EXERCISE DIRECTIONS —
Search the data for the string "grid" and copy each line in which it appears.

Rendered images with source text
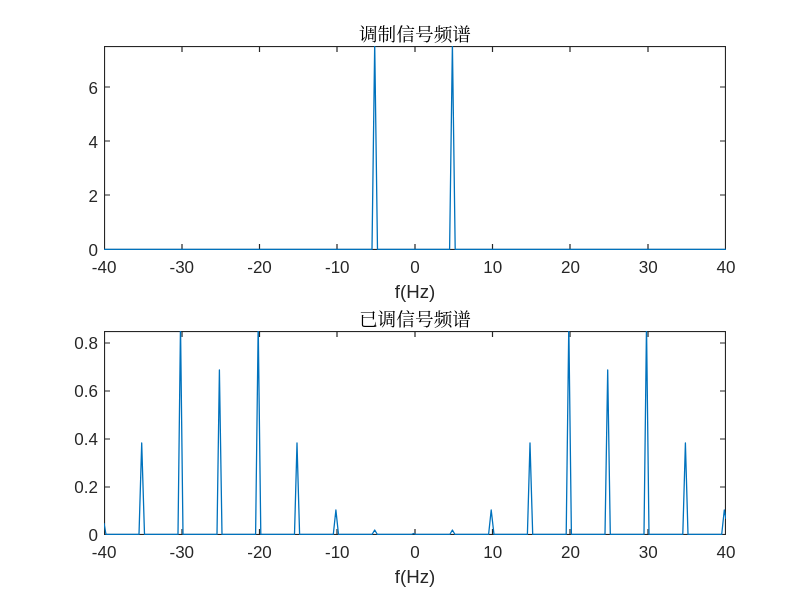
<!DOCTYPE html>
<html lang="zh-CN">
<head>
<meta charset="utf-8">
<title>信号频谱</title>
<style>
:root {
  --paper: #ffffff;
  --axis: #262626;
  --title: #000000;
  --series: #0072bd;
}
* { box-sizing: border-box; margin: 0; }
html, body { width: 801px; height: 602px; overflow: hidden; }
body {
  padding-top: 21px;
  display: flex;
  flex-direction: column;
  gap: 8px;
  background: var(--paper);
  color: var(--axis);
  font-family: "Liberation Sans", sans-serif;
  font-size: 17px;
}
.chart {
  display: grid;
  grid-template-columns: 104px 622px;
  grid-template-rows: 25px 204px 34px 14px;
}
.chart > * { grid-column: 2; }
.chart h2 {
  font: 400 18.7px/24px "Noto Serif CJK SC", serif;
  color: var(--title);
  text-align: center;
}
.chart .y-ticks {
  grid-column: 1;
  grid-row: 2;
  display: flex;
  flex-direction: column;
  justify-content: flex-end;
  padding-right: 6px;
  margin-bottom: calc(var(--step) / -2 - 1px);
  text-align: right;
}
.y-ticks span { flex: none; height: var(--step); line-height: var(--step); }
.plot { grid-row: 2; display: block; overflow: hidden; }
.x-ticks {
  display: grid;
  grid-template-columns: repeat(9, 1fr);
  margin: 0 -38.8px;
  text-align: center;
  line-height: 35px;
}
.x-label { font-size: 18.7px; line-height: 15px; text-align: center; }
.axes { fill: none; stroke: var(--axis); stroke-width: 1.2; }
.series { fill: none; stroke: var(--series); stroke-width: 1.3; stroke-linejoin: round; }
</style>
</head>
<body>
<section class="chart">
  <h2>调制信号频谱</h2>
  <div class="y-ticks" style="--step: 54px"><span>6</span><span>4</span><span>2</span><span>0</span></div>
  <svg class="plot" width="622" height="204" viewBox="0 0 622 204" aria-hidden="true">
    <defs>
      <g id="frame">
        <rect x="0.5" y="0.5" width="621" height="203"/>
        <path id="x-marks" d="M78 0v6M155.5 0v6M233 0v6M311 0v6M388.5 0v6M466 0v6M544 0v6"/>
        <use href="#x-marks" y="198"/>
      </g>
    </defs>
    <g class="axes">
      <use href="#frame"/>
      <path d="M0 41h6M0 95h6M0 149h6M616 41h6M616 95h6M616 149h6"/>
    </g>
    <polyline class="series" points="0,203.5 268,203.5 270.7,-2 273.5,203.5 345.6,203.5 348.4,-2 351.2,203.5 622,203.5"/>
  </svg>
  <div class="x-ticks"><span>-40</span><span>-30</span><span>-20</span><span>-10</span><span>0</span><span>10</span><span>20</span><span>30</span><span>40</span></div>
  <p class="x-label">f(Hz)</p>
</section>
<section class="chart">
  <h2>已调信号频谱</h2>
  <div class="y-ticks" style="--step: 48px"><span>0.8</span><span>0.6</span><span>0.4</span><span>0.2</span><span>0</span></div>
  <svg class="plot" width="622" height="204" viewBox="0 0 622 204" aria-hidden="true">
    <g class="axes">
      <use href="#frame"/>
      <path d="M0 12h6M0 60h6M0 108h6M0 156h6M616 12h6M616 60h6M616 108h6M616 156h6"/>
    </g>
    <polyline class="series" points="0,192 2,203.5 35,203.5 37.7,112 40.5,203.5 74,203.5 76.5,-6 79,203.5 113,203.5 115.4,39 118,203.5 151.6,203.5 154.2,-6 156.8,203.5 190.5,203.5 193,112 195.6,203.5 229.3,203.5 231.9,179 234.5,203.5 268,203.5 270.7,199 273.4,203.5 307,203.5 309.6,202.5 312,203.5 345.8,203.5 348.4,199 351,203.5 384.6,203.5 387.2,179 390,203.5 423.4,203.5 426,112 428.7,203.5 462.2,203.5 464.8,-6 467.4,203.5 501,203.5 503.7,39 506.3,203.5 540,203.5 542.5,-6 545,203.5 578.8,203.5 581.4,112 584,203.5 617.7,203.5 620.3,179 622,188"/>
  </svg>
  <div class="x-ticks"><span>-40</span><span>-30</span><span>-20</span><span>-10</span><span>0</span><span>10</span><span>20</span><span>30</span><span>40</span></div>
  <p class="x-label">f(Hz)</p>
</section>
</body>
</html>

---

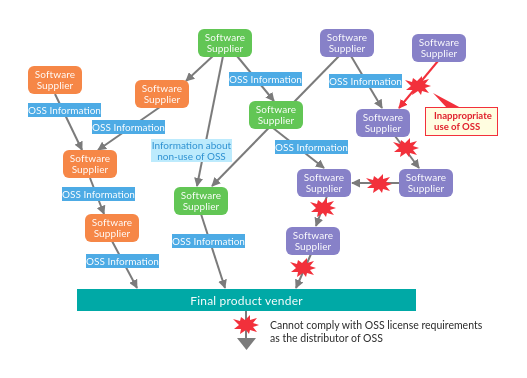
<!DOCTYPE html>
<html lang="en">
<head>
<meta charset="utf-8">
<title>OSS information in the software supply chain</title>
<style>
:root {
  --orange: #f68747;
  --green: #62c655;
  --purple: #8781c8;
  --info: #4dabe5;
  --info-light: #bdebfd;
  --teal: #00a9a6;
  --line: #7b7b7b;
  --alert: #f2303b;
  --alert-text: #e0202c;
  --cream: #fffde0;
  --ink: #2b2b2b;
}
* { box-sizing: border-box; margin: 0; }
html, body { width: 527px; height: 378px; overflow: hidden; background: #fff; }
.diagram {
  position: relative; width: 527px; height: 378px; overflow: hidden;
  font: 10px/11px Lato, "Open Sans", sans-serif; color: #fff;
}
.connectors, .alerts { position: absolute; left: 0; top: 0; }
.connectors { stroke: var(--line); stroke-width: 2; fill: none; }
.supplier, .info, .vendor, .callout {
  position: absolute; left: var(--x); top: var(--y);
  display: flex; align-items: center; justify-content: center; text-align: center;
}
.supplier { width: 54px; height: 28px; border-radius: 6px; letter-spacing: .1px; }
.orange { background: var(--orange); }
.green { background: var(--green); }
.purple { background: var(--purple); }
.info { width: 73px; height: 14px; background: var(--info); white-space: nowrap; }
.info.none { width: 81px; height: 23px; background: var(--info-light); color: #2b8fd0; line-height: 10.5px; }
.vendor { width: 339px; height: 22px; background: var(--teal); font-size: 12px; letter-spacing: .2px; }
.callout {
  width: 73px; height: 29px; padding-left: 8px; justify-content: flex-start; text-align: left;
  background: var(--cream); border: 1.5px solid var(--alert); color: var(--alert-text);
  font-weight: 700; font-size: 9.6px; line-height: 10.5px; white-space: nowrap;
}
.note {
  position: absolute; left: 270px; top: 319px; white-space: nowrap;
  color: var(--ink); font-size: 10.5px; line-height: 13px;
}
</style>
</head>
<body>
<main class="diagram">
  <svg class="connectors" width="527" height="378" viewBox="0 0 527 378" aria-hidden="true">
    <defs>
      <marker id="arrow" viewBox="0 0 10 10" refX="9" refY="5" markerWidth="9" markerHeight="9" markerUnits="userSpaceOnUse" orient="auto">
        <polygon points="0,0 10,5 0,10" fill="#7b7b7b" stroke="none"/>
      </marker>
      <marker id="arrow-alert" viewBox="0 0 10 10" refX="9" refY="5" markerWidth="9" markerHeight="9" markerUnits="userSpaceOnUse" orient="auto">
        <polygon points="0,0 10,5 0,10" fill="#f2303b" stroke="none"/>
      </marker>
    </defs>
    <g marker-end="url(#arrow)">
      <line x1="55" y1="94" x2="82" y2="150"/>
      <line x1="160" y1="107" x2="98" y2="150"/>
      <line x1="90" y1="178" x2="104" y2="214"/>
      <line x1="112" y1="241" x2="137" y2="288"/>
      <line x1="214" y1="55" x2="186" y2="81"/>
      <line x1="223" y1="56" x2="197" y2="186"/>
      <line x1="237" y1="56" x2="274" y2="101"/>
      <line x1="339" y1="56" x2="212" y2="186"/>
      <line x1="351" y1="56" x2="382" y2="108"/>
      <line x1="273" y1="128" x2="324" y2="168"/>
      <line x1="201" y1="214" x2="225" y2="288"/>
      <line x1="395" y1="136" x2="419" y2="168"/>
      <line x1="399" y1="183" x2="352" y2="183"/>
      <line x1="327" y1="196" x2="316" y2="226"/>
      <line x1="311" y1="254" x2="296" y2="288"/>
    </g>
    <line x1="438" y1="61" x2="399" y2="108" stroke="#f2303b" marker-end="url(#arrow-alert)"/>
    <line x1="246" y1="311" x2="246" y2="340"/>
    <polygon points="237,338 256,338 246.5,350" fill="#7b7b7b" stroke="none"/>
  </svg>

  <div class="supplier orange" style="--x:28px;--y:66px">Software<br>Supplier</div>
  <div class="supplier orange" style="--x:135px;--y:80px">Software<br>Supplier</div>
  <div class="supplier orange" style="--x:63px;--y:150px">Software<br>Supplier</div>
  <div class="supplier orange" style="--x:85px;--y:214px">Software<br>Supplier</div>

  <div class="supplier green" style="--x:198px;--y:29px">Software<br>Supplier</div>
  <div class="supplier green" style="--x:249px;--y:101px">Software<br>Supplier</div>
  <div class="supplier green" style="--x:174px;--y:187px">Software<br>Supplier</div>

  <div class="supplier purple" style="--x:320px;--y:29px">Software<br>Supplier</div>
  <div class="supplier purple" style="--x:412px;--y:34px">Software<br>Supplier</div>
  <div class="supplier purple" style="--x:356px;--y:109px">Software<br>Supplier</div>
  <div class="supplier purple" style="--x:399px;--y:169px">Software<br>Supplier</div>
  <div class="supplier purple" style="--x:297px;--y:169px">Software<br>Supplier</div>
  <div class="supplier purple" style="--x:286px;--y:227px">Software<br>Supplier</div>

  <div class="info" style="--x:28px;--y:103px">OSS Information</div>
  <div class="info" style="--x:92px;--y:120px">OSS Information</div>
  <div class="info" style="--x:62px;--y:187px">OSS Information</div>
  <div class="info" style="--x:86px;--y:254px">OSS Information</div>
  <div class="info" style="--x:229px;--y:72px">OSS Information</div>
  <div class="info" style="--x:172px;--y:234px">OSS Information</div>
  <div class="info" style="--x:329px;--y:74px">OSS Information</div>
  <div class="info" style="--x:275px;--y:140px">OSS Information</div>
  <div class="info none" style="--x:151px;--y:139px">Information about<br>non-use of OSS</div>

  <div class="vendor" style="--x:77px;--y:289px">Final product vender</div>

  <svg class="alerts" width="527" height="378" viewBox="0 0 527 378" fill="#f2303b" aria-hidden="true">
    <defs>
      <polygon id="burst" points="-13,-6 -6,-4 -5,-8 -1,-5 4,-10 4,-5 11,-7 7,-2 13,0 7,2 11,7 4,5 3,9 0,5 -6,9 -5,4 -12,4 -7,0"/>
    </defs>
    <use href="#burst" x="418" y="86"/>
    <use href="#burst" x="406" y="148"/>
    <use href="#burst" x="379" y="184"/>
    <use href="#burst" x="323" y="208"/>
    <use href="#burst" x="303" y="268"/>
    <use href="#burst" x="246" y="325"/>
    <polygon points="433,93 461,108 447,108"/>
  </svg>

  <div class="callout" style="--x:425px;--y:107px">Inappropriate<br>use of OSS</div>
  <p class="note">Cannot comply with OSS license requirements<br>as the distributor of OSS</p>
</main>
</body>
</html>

ANSWER AREA —
  display: grid;
  grid-template-columns: 104px 622px;
  grid-template-rows: 25px 204px 34px 14px;
.chart > * { grid-column: 2; }
  grid-column: 1;
  grid-row: 2;
.plot { grid-row: 2; display: block; overflow: hidden; }
  display: grid;
  grid-template-columns: repeat(9, 1fr);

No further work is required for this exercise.